[Instructions to follow]
Some lines hold the string "start". Copy all of them from the material that follows.

[Data records]
▬▬▬▬▬▬

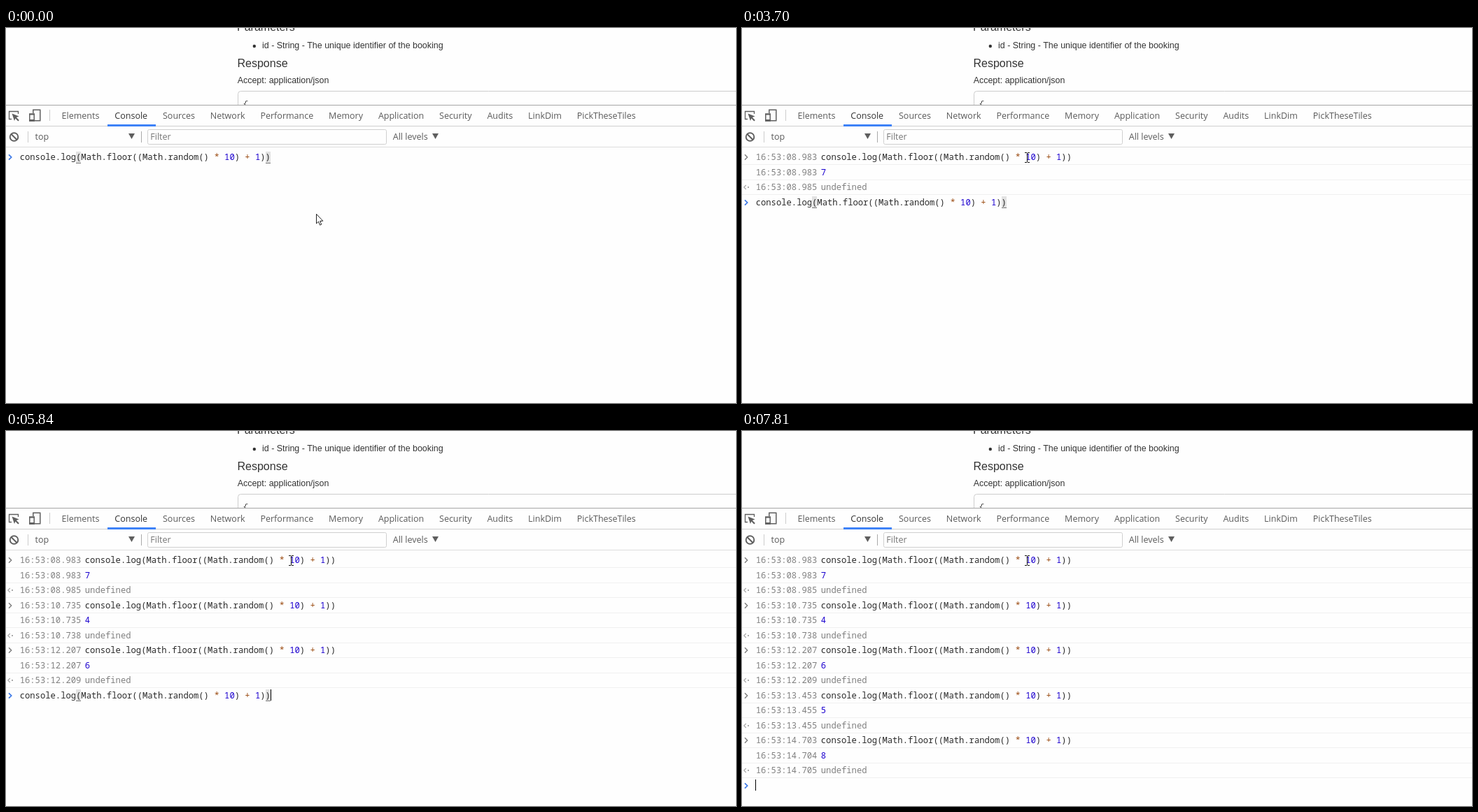
Write an HTML page with a canvas that moves like this. It is 1043 by 537 pixels and loops after 8000 ms.

```html
<!DOCTYPE html>
<html lang="en">
<head>
<meta charset="utf-8">
<title>Console</title>
<style>
html, body { margin: 0; width: 100%; height: 100%; overflow: hidden; background: #fefefe; }
canvas { display: block; }
</style>
</head>
<body>
<canvas id="stage" width="1043" height="537"></canvas>
<script>
const ctx = document.getElementById('stage').getContext('2d');
const W = 1043, H = 537, LOOP = 8000;
const BG = '#fefefe', ICON = '#5f5f5f', GRAY = '#808080', INK = '#2a2a2a';
const BLUE = '#3b78e7', NUM = '#1c00cf', OPERATOR = '#9a4a10';
const MONO = '12.18px "Noto Sans Mono", monospace';
const UI = '12.5px "Open Sans", sans-serif';
const DOC = '12.45px "Liberation Sans", sans-serif';
const HEAD = '16px "Liberation Sans", sans-serif';

const TABS = 'Elements Console Sources Network Performance Memory Application Security Audits LinkDim PickTheseTiles';
const CODE = 'console.log(Math.floor((Math.random() * 10) + 1))';
const CHAR = 7.31, LEFT = 19.7, INDENT = 112.8, ROW = 21.5;

// Seconds of the command, the printed number and the return value, then the number
const RUNS = ['08.983 08.983 08.985 7', '10.735 10.735 10.738 4', '12.207 12.207 12.209 6',
  '13.453 13.455 13.455 5', '14.703 14.704 14.705 8'].map(run => run.split(' '));

// Key times: a click, then recalling and running the command in turn
const CLICK = 700, BLINK = 495;
const RECALL = [0, 3170, 4690, 5840, 7070];
const ENTER = [2060, 3820, 5250, 6510, 7810];

const past = (list, t) => list.filter(time => time <= t);

function rect(x, y, w, h, color) {
  ctx.fillStyle = color;
  ctx.fillRect(x, y, w, h);
}

function text(str, x, y, font, color) {
  ctx.font = font;
  ctx.fillStyle = color;
  ctx.fillText(str, x, y);
}

function path(points, closed) {
  ctx.beginPath();
  points.forEach(([x, y]) => ctx.lineTo(x, y));
  if (closed) ctx.closePath();
}

function stroke(color, width = 1) {
  ctx.strokeStyle = color;
  ctx.lineWidth = width;
  ctx.stroke();
}

function line(points, color, width) {
  path(points);
  stroke(color, width);
}

function shape(points, color) {
  path(points, true);
  ctx.fillStyle = color;
  ctx.fill();
}

function box(x, y, w, h, r, color, width) {
  ctx.beginPath();
  ctx.roundRect(x + .5, y + .5, w, h, r);
  stroke(color, width);
}

function dot(x, y, r) {
  ctx.beginPath();
  ctx.arc(x, y, r, 0, 7);
}

function page() {
  const ink = '#333';
  text('Parameters', 330, 4, HEAD, ink);
  dot(354.8, 26, 2.2);
  ctx.fill();
  text('id - String - The unique identifier of the booking', 366, 29, DOC, ink);
  text('Response', 330.5, 56, HEAD, ink);
  text('Accept: application/json', 330.7, 79, DOC, ink);
  box(331, 90, 760, 80, 4, '#ccc');
  text('{', 338.5, 112, 'italic 11.5px "Liberation Mono", monospace', ink);
}

function icons() {
  // Element picker
  line([[8, 130.5], [4.5, 130.5], [4.5, 119.5], [17.5, 119.5], [17.5, 123]], ICON, 1.3);
  shape([[8.5, 122.5], [18.5, 126.5], [14.8, 128], [18.8, 132], [17.3, 133.4], [13.4, 129.4], [12, 133]], ICON);
  // Device switch
  box(38.3, 116.7, 10, 15.6, 0, ICON, 1.5);
  rect(33, 122, 8, 12, BG);
  box(33.3, 122.7, 6.4, 9.8, 0, ICON, 1.5);
  rect(33, 122.5, 8, 2, ICON);
  rect(33, 131, 8, 2.5, ICON);
  // Clear
  dot(11.5, 156, 5.8);
  stroke(ICON, 1.9);
  line([[7.5, 152], [15.5, 160]], ICON, 1.9);
}

function triangle(x, y) {
  shape([[x, y], [x + 9, y], [x + 4.5, y + 8]], ICON);
}

function tabs() {
  let x = 79.6;
  TABS.split(' ').forEach(name => {
    const active = name === 'Console';
    text(name, x, 130, UI, active ? '#333' : '#5a5a5a');
    const width = ctx.measureText(name).width;
    if (active) rect(Math.round(x - 10.5), 138, Math.round(width + 22), 3, '#3e82f7');
    x += width + 21.9;
  });
}

function devtools() {
  rect(0, 110, W, H - 110, BG);
  rect(0, 110, W, 1, '#a5a5a5');
  rect(0, 140, W, 1, '#cfcfcf');
  rect(0, 170, W, 1, '#dcdcdc');
  tabs();
  icons();
  rect(62, 117, 1, 16, '#ccc');
  rect(31, 148, 1, 16, '#ccc');
  rect(193, 148, 1, 16, '#aaa');
  text('top', 41.5, 160, UI, '#5a5a5a');
  triangle(175, 151);
  box(202, 145, 341, 21, 2, '#d0d0d0');
  text('Filter', 206.3, 160, UI, '#757575');
  text('All levels', 552.8, 160, UI, '#5a5a5a');
  triangle(609, 151);
}

const rowTop = row => 177 + ROW * row;

function mono(str, x, row, color) {
  text(str, x, Math.round(rowTop(row) + 12), MONO, color);
}

function chevron(x, row, size, color, width) {
  const y = Math.round(rowTop(row)) + 8;
  line([[x, y - Math.abs(size)], [x + size, y], [x, y + Math.abs(size)]], color, width);
}

function code(x, row) {
  for (const { 0: part, index } of CODE.matchAll(/\d+|[*+]|[^\d*+]+/g)) {
    const color = /\d/.test(part) ? NUM : /[*+]/.test(part) ? OPERATOR : INK;
    mono(part, x + index * CHAR, row, color);
  }
}

function block([sent, logged, returned, value], first) {
  [sent, logged, returned].forEach((time, i) => {
    mono('16:53:' + time, LEFT, first + i, GRAY);
    rect(0, Math.floor(rowTop(first + i) + 18.5), W, 1, '#f0f0f0');
  });
  chevron(4, first, 3.7, '#777', 1.3);
  code(INDENT, first);
  mono(value, INDENT, first + 1, NUM);
  chevron(5.8, first + 2, -3, '#aaa', 1.2);
  rect(8, Math.round(rowTop(first + 2)) + 7, 2, 2, '#aaa');
  mono('undefined', INDENT, first + 2, GRAY);
}

function prompt(row, typed, caret) {
  const y = Math.floor(rowTop(row));
  chevron(4, row, 3.7, BLUE, 1.7);
  if (typed) {
    for (const i of [CODE.indexOf('('), CODE.length - 1]) {
      const x = Math.round(LEFT + i * CHAR);
      rect(x, y, 7, 16, '#e2e2e2');
      rect(x, y + 16, 7, 1, '#777');
    }
    code(LEFT, row);
  }
  if (caret) rect(typed ? 378 : 19, y, 1, 16, '#000');
}

function arrow(x, y) {
  const outline = [[.5, .5], [.5, 14], [3.5, 11.2], [5.5, 16.2], [7.7, 15.3], [5.7, 10.5], [9.8, 10.3]];
  shape(outline.map(([dx, dy]) => [x + dx, y + dy]), '#fff');
  stroke('#222');
}

function beam(x, y) {
  rect(x + 3, y + 1, 1, 13, '#111');
  for (const dx of [0, 4]) {
    for (const dy of [0, 14]) rect(x + dx, y + dy, 3, 1, '#111');
  }
}

function pointer(t) {
  if (t < 130) arrow(443, 266);
  else if (t < 270) arrow(429, 230);
  else if (t < 420) arrow(415, 200);
  else beam(t < 850 ? 405 : 404, 178);
}

function draw(t) {
  const runs = past(ENTER, t).length;
  const typed = past(RECALL, t).length > runs;
  const lastKey = Math.max(...past([CLICK, ...RECALL, ...ENTER], t));
  const caret = t >= CLICK && Math.floor((t - lastKey) / BLINK) % 2 === 0;
  rect(0, 0, W, H, BG);
  page();
  devtools();
  RUNS.slice(0, runs).forEach((run, i) => block(run, i * 3));
  prompt(runs * 3, typed, caret);
  pointer(t);
}

const start = performance.now();
function tick() {
  draw((performance.now() - start) % LOOP);
  requestAnimationFrame(tick);
}
tick();
</script>
</body>
</html>
```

▬▬▬▬▬▬

[Result for this exercise]
const start = performance.now();
  draw((performance.now() - start) % LOOP);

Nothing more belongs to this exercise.